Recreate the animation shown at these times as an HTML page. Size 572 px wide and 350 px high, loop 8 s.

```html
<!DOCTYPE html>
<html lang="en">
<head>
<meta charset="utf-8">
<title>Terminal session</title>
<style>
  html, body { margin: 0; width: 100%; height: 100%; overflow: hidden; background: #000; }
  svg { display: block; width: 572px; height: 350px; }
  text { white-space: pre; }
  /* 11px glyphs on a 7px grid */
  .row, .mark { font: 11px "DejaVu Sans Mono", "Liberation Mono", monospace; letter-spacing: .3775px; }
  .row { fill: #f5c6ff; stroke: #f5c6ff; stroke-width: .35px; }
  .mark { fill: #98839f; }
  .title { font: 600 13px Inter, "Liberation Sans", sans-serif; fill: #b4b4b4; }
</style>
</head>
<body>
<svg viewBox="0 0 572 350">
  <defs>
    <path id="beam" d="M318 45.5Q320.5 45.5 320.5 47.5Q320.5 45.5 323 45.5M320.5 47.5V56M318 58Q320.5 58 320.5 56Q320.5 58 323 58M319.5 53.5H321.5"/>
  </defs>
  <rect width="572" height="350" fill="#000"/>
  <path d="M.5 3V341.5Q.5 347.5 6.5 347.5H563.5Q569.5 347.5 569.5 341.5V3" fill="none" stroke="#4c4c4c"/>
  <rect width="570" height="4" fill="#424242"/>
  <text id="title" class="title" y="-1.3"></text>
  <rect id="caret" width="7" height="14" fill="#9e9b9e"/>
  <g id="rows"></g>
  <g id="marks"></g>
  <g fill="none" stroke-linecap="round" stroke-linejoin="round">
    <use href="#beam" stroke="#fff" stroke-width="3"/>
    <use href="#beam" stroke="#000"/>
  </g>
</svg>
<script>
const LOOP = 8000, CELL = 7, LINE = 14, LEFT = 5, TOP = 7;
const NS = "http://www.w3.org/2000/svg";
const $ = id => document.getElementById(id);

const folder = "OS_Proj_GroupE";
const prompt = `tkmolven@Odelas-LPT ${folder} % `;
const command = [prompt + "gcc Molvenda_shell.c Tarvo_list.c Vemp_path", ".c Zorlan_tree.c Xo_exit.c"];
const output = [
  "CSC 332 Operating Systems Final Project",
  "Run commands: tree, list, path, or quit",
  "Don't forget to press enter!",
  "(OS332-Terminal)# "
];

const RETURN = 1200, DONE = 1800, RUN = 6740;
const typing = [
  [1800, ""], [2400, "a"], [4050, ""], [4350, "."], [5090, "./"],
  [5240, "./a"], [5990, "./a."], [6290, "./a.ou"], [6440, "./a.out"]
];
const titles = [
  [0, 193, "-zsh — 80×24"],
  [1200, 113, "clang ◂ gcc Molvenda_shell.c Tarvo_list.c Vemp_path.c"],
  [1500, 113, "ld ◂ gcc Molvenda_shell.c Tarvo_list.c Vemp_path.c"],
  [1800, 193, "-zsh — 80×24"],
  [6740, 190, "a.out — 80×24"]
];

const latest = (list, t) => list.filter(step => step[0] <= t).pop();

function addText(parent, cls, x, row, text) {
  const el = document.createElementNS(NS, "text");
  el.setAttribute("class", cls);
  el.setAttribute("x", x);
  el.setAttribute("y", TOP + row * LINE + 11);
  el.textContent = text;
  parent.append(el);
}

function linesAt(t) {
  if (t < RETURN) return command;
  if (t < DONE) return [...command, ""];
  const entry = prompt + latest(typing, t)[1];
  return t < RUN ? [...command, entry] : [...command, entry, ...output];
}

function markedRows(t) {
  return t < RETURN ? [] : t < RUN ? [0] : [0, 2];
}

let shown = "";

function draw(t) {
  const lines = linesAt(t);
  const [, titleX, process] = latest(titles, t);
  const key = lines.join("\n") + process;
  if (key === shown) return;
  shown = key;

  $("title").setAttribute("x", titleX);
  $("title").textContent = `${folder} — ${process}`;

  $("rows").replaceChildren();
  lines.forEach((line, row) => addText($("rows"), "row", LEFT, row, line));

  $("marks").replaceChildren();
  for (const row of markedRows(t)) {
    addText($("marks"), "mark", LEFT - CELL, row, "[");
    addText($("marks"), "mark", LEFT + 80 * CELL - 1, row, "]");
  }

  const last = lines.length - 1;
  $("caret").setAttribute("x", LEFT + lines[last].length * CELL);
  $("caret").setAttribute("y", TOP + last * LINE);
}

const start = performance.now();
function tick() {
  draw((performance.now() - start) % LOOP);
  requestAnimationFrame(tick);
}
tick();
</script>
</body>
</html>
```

----------------

- [WORK ITEM]: Whenever a line of the data above holds the word "function", it counts once; report the total number of such lines and nothing more.

- [ANSWER FOR THIS EXERCISE]: 5